• [Your instructions]: From the entries below, copy out all lines holding "height".

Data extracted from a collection
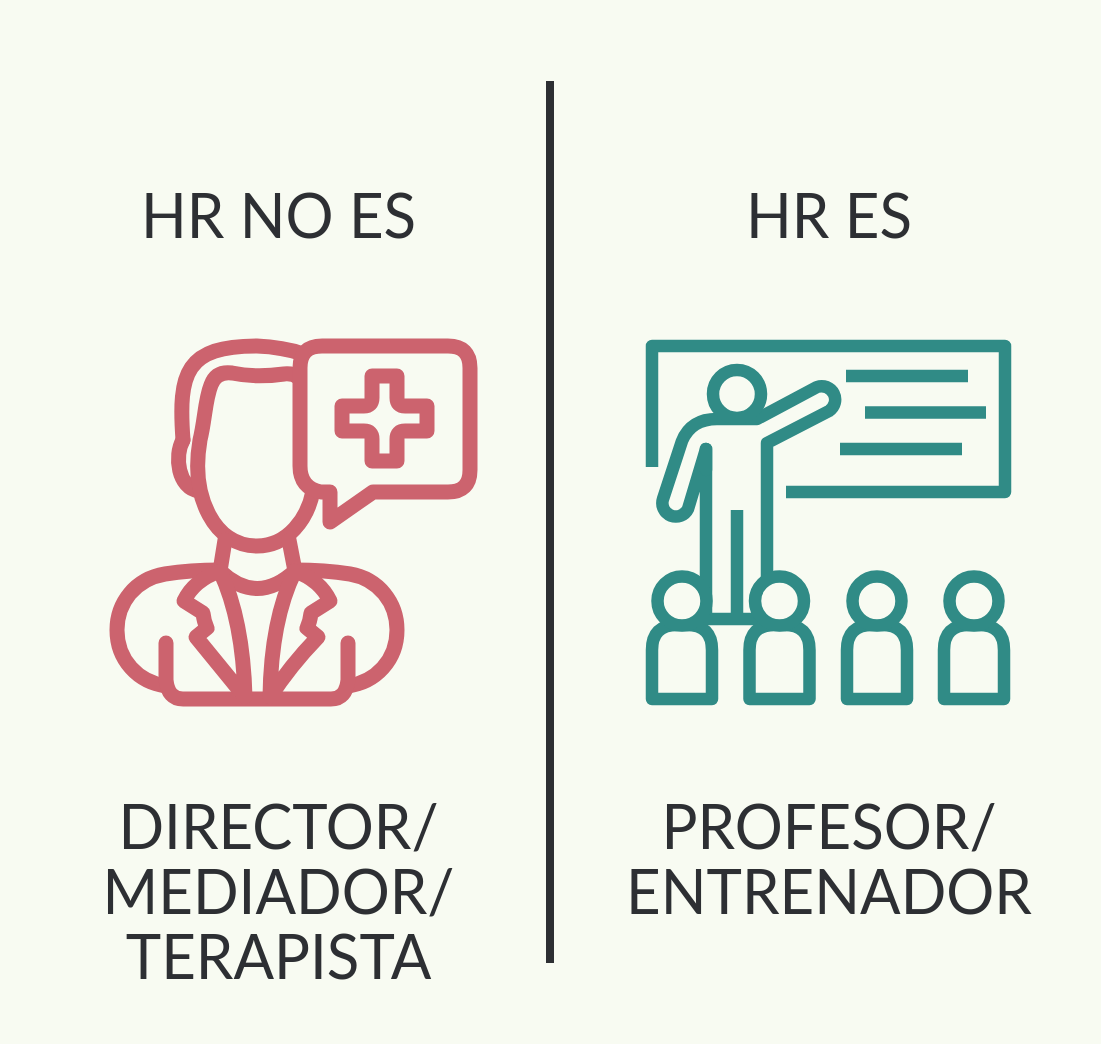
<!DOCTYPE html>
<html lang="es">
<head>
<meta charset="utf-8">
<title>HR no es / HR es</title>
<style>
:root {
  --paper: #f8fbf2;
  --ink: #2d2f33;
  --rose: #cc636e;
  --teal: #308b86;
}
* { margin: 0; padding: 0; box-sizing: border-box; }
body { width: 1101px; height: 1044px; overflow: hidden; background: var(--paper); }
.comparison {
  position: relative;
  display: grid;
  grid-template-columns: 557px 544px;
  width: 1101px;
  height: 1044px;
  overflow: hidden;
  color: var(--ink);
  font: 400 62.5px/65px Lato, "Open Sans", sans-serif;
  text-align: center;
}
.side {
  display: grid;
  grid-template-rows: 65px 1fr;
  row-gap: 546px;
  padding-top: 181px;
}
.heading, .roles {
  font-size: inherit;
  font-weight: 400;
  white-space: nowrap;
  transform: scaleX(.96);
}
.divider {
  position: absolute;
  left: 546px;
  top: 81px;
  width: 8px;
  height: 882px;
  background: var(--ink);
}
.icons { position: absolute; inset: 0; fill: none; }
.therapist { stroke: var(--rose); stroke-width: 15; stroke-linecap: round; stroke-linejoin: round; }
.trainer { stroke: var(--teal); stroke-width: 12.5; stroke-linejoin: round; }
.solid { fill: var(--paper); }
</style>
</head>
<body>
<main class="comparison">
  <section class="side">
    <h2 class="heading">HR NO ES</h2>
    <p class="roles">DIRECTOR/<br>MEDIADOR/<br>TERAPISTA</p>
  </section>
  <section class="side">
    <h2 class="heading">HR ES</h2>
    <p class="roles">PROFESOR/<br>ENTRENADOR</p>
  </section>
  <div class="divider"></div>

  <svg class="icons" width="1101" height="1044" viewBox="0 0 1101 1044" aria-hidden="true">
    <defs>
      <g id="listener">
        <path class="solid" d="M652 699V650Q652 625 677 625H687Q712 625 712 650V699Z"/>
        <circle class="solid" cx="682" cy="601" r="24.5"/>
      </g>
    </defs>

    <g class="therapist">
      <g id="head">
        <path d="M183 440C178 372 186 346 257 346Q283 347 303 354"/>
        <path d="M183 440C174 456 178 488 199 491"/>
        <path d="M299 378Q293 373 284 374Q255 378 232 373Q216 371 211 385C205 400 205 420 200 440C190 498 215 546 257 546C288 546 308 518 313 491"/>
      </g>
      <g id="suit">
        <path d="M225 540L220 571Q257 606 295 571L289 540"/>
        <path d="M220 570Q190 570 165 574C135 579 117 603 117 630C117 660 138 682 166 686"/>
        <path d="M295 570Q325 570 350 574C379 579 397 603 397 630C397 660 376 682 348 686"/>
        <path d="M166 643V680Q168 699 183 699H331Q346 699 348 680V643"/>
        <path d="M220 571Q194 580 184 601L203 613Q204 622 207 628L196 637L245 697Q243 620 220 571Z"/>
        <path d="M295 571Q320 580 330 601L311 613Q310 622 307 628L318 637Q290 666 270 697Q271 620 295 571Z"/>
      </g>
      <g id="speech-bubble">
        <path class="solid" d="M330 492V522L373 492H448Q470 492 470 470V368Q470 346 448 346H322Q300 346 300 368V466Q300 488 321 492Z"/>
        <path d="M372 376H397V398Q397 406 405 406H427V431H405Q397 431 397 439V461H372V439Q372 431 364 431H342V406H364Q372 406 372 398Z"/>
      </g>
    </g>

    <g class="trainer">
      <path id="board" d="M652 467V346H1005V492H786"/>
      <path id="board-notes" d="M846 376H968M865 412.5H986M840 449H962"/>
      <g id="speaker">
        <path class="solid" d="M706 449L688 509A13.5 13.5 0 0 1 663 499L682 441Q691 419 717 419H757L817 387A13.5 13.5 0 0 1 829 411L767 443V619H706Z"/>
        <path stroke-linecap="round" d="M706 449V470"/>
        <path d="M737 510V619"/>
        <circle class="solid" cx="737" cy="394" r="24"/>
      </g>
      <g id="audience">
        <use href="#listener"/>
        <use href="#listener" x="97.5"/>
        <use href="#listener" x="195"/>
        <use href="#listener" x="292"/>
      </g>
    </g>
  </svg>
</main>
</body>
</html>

* * *

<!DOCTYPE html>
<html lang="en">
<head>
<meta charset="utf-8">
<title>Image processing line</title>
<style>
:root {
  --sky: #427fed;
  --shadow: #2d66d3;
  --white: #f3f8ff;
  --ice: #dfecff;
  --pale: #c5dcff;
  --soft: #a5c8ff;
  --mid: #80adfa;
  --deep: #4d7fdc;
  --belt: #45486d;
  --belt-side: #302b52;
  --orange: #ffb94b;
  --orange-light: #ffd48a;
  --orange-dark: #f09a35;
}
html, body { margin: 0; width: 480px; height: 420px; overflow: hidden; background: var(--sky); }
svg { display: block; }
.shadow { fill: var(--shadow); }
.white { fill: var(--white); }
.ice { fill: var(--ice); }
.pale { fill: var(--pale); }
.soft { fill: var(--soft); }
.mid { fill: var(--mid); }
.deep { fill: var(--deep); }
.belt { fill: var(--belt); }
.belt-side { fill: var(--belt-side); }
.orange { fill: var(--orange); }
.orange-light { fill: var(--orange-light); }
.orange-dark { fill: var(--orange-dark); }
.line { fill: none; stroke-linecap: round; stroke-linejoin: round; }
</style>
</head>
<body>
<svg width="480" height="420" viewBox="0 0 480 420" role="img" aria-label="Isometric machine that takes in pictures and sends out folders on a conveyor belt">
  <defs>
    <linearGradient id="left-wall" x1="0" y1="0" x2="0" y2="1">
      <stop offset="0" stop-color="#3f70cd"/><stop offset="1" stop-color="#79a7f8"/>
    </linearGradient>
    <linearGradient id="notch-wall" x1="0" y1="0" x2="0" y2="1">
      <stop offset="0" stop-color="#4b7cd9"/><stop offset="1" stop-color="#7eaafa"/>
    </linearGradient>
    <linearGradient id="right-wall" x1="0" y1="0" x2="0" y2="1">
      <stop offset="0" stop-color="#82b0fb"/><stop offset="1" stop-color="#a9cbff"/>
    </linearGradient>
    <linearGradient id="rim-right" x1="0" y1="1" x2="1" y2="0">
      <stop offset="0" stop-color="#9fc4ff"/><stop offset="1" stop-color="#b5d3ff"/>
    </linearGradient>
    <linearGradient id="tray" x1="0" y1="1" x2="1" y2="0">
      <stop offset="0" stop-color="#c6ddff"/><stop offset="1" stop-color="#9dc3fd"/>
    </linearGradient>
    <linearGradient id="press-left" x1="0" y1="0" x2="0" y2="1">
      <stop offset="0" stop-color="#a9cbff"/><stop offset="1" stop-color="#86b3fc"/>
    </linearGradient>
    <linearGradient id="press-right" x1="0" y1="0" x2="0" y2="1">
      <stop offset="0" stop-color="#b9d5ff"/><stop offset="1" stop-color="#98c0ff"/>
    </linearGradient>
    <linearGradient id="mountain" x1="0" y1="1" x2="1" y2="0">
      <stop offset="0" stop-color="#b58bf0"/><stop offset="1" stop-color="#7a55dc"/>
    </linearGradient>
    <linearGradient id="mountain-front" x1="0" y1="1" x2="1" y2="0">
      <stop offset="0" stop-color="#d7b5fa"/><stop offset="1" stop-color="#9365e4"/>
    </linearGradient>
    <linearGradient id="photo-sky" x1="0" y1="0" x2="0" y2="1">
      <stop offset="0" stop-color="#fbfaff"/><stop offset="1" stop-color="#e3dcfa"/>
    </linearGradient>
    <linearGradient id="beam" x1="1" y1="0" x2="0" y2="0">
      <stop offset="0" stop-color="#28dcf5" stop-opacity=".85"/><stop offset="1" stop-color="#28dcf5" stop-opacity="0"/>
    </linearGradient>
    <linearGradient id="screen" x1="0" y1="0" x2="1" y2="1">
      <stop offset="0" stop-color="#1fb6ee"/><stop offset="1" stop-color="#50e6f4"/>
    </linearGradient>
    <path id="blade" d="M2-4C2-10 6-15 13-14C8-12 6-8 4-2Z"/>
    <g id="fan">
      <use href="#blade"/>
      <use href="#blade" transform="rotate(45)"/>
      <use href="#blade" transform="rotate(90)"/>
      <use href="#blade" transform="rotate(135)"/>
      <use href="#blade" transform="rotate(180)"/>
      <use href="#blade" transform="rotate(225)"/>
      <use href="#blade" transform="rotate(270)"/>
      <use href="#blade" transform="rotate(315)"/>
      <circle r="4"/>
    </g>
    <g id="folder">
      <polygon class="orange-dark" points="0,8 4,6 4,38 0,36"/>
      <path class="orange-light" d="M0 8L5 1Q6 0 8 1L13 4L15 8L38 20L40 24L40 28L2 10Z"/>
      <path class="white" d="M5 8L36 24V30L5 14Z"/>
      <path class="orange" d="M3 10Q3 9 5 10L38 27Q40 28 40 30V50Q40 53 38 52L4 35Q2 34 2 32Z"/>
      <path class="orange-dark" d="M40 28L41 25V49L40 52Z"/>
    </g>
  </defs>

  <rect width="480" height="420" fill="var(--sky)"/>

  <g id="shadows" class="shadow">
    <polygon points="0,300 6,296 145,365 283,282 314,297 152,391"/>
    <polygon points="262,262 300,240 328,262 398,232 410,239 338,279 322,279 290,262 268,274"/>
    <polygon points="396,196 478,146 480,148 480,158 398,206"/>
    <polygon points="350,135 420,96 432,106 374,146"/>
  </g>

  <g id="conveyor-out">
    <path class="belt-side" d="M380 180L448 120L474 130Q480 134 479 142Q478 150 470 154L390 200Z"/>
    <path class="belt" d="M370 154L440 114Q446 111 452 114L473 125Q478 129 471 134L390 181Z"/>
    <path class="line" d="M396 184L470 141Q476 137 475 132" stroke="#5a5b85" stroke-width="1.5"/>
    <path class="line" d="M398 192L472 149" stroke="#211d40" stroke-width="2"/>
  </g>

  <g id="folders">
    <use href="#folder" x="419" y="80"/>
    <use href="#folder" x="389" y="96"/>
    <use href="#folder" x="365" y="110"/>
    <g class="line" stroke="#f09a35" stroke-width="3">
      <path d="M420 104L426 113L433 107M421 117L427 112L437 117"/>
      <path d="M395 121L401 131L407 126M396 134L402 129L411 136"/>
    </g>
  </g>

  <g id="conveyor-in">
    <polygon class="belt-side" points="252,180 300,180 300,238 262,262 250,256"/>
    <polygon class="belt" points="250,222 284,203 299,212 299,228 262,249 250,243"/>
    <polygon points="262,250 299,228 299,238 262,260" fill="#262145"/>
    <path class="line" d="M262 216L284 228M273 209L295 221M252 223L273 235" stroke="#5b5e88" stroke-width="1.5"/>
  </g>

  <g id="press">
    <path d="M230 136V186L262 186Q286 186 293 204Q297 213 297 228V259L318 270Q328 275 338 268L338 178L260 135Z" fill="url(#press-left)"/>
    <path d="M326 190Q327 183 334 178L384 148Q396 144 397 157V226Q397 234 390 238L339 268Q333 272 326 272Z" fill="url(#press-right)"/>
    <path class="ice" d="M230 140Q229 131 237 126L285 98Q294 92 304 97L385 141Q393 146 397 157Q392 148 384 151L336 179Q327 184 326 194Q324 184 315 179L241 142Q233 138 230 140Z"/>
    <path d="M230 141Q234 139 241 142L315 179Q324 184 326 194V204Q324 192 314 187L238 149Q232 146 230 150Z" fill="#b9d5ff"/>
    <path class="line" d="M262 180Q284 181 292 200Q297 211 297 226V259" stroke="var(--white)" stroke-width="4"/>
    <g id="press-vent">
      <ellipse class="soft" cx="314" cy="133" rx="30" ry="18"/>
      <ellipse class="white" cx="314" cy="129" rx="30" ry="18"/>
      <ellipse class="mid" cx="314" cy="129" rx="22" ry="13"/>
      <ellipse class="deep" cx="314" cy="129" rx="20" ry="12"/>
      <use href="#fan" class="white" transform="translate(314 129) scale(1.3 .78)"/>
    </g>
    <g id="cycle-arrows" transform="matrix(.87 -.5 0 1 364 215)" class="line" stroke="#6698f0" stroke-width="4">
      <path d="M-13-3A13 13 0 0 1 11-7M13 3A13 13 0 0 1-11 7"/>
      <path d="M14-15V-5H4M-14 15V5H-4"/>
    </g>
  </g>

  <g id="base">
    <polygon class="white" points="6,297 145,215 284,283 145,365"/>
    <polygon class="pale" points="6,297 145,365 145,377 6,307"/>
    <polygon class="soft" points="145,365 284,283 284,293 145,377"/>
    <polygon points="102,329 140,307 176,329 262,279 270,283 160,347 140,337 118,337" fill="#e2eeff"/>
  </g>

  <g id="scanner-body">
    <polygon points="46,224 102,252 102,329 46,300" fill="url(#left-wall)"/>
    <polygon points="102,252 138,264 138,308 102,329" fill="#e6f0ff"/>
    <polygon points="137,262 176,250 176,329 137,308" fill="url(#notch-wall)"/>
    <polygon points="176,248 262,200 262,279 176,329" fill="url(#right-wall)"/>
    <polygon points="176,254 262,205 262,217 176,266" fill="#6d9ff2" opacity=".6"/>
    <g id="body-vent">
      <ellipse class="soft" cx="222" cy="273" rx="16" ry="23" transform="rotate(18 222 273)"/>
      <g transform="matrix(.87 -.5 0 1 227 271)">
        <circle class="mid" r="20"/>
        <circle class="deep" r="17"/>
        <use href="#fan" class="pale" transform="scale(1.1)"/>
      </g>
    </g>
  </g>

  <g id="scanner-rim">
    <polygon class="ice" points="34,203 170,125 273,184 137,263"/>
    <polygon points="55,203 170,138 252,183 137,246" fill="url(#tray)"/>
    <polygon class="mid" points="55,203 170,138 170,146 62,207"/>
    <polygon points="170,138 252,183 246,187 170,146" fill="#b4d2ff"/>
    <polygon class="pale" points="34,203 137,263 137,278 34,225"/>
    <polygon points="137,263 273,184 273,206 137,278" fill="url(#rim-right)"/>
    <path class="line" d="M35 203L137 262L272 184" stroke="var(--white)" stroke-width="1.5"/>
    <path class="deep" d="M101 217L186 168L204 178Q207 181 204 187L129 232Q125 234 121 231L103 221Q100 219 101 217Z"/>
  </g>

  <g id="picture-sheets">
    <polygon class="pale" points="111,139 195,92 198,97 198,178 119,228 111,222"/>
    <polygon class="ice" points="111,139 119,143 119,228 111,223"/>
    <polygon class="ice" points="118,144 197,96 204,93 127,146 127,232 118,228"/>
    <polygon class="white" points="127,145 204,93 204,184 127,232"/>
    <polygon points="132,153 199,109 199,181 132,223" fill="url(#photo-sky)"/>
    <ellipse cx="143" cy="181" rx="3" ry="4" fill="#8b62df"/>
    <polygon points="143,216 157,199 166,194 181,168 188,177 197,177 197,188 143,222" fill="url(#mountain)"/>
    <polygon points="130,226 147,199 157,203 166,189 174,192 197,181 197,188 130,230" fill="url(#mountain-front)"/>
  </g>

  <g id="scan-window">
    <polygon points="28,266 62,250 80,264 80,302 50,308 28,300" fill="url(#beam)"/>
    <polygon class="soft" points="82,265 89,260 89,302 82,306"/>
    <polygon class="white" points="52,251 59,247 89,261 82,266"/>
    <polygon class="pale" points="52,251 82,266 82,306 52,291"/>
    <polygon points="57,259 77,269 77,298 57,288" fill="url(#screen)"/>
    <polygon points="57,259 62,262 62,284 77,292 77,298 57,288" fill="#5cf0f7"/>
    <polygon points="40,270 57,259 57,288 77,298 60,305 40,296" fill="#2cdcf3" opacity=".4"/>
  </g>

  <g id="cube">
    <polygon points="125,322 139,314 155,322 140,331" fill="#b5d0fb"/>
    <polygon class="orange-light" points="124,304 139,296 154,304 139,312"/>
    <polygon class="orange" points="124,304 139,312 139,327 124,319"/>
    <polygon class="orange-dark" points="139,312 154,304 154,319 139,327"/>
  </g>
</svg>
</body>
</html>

• [Written reply]:
body { width: 1101px; height: 1044px; overflow: hidden; background: var(--paper); }
  height: 1044px;
  height: 882px;
  <svg class="icons" width="1101" height="1044" viewBox="0 0 1101 1044" aria-hidden="true">
html, body { margin: 0; width: 480px; height: 420px; overflow: hidden; background: var(--sky); }
<svg width="480" height="420" viewBox="0 0 480 420" role="img" aria-label="Isometric machine that takes in pictures and sends out folders on a conveyor belt">
  <rect width="480" height="420" fill="var(--sky)"/>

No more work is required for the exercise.